I told him everything I had felt under the bridge: extreme suffering, feeling as if I were dying, and quasi-beatitude. As if I had pierced the wall of suffering; as if I had found the origin. The separation of my parents. My mother's voice, a night of fighting and insults at home, before their separation—and me, trembling to hear them, hiding in my room:
"What have you done to the child?"
But was that really the sentence I heard?3
My fault? Children always have a tendency to accuse
themselves when their parents make mistakes. To reproach themselves for being born.
"That's a little too easy," I concluded.
"Of course it is, picky girl. Does that mean it's necessarily wrong?"
My bruises disappeared harmoniously. A rainbow revealed in stages.
Two or three times I called my answering machine. There were several affectionate and nervous calls from Nathalie. Because each time I listened, the tape rewound and began at the beginning, I could better discern how her anxiety mounted as she left messages without getting any answer. The fifth time, I kissed Louis tenderly, shook Wagner's paw, and went home.
One day, after I had used up a bottle of hydrogen peroxide and was looking for another, I happened to find pill bottles of
AZT, blessed with a terrible eloquence, in his medicine cabinet.
An antique collector, a homosexual, and HIV positive: the stereotypical nature of the situation hardly diminished its tragic aspects. Indeed, on the contrary. Tragedy is ultimately full of stereotypes. Only the drama itself makes it original.
The second day he came back with a little red dress. Cuddly enough to make me feel pampered again, it skimmed my neck and was long at the wrists—enough camouflage to keep me from feeling frightened. He also brought several small indispensable baubles. "I am not very familiar with all this feminine artillery," he said apologetically as I unwrapped the gift boxes wrapped in tissue paper. But he didn't get it wrong—not even the size of the cups of the brassiere.

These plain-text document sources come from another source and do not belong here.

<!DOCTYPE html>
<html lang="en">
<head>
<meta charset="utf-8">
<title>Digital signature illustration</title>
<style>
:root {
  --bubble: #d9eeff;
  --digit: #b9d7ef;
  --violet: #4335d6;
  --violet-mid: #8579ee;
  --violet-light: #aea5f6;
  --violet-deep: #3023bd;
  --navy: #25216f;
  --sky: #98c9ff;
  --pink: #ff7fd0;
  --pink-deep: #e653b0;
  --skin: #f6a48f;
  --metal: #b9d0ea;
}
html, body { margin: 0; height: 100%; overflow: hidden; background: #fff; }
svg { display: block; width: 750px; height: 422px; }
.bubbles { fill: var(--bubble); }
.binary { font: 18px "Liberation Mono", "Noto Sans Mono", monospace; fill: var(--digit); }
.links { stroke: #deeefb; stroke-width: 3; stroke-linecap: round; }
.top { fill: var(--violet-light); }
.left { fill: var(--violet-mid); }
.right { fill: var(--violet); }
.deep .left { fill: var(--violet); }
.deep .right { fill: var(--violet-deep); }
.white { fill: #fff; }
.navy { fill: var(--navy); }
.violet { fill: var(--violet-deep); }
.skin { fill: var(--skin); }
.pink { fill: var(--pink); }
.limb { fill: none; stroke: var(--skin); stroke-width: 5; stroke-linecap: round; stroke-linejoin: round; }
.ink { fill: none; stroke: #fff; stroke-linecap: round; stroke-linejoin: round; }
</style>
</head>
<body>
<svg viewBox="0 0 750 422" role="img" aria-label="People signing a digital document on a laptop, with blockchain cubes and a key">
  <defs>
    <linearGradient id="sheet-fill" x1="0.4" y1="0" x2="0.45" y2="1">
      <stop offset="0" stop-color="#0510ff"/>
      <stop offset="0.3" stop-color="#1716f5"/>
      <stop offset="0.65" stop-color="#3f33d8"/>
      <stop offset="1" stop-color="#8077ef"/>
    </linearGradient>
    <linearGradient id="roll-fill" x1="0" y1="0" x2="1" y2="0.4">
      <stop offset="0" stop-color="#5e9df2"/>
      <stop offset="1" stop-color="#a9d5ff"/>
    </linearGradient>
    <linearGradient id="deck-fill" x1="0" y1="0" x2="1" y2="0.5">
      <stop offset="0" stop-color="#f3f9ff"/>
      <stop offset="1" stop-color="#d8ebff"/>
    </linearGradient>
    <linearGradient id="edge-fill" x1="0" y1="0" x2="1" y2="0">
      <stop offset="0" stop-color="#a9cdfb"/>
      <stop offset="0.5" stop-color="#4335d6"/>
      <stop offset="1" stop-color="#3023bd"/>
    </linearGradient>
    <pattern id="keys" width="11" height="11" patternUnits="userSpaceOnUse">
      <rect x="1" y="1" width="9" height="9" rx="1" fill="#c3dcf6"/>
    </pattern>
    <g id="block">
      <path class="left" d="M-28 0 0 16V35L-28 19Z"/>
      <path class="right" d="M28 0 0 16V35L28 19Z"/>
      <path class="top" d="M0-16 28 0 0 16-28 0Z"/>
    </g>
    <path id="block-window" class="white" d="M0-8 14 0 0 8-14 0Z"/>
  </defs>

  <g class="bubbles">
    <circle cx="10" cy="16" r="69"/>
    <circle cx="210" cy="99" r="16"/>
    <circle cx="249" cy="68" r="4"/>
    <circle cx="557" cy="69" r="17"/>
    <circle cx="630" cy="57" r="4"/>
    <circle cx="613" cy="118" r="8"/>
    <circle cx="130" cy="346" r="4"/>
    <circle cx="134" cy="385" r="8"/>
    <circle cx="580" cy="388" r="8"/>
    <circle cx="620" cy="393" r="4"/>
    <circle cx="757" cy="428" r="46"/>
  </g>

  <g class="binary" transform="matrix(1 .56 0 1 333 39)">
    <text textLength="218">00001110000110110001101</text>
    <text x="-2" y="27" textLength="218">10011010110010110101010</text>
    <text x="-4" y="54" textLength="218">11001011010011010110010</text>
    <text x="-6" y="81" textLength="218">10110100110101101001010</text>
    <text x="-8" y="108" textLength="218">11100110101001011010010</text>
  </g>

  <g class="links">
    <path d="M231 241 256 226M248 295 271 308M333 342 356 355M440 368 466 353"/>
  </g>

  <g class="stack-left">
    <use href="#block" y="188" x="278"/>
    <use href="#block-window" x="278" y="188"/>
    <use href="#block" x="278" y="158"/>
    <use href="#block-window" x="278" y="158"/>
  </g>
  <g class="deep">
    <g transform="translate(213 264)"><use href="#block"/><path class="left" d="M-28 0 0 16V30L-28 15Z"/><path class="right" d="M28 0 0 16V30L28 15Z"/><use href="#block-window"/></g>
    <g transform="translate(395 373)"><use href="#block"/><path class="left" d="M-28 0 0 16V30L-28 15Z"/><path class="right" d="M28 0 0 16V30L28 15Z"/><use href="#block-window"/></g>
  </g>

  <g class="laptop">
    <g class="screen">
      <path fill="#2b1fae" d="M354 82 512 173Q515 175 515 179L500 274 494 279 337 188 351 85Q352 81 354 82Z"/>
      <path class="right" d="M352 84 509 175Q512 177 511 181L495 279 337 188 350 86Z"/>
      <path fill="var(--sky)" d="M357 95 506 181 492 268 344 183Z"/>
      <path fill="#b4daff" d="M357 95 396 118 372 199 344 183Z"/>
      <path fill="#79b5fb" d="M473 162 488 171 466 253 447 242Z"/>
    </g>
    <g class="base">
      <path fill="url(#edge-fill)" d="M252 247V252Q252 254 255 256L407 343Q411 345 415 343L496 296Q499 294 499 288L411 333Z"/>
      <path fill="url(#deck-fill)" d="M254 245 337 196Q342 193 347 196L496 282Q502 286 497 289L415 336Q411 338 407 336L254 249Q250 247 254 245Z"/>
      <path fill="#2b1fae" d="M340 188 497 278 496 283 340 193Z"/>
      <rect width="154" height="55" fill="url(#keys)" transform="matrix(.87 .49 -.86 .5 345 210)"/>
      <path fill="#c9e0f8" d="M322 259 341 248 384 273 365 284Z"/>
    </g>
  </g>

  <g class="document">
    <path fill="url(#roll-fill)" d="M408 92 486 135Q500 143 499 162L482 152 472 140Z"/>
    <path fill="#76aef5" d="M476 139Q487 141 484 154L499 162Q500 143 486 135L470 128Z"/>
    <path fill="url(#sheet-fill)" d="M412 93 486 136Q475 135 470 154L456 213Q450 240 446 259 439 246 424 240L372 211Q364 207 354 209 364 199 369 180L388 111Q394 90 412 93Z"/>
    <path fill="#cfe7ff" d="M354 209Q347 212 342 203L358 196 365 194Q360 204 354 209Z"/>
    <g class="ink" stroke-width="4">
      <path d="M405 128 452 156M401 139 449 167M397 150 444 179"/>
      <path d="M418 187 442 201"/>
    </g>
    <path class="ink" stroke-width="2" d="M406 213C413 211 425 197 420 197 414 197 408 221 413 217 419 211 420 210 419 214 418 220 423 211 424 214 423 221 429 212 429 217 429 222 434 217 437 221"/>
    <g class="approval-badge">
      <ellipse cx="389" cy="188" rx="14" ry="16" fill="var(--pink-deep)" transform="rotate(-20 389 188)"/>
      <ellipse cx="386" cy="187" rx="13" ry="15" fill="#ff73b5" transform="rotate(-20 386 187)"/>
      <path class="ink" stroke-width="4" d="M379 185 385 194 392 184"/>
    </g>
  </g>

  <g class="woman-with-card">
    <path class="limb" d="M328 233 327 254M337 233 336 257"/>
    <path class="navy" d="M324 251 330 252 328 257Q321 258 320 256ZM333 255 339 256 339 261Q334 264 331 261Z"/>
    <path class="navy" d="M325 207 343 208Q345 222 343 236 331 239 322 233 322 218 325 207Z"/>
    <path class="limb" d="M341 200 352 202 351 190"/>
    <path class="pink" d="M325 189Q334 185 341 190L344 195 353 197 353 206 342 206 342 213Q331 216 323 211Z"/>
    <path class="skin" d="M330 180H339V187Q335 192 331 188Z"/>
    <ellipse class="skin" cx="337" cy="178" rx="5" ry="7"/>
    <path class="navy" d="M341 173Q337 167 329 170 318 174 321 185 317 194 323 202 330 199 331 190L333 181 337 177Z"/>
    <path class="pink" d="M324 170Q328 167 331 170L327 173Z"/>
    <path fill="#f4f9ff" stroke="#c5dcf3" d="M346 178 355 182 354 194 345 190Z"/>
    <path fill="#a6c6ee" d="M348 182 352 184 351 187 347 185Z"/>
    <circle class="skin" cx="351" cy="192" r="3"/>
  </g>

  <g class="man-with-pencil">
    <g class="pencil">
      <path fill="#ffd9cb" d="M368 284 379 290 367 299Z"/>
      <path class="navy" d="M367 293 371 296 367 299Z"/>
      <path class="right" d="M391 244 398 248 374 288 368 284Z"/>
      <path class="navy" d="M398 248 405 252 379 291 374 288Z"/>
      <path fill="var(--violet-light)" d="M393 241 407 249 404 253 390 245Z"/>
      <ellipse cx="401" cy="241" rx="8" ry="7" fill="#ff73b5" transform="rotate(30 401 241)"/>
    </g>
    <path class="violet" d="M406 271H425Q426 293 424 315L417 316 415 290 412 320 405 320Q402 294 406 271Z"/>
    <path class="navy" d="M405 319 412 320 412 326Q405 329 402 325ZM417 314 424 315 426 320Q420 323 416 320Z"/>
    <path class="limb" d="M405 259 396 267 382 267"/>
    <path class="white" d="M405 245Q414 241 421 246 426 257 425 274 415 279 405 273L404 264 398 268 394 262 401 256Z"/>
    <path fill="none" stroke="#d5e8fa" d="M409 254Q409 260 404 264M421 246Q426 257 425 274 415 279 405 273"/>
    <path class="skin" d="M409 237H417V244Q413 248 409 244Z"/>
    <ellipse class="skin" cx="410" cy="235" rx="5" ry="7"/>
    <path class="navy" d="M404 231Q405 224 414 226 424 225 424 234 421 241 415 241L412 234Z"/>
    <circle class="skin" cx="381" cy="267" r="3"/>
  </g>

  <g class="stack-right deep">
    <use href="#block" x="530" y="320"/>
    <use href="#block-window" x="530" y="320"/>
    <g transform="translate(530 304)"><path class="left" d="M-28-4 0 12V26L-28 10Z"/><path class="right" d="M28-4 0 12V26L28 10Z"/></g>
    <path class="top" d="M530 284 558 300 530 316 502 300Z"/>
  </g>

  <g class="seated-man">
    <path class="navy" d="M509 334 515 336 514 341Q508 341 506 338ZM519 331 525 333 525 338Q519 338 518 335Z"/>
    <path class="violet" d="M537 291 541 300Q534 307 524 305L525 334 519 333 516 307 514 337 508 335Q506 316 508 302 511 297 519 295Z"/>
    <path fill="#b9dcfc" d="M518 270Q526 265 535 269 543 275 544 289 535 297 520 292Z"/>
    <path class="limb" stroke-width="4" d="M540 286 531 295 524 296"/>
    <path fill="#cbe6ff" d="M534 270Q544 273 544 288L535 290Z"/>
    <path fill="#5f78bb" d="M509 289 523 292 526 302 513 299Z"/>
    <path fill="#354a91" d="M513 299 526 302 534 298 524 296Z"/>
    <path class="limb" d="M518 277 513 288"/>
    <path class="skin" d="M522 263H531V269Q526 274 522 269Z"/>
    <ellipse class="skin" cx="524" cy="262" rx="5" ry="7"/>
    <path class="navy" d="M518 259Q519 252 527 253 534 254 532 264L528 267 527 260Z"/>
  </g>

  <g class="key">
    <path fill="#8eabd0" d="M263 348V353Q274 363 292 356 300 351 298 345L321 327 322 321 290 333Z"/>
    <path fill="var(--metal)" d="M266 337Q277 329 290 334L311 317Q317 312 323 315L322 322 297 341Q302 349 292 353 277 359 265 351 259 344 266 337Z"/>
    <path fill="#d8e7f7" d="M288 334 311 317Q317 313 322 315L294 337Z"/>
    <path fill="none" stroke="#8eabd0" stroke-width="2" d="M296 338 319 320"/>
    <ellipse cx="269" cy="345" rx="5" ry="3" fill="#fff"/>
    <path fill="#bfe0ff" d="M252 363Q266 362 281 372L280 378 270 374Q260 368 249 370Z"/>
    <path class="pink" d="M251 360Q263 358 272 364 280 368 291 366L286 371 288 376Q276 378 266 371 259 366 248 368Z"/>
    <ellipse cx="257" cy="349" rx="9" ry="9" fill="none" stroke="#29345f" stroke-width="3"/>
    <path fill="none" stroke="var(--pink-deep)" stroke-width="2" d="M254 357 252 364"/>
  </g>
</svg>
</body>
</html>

The dress was somewhat light for the season, so I waited until a warmer day to return to my place. Good-bye, Louis, I love you.
Nothing in the mail.
In the stairwell, for no reason, my heart beat faster.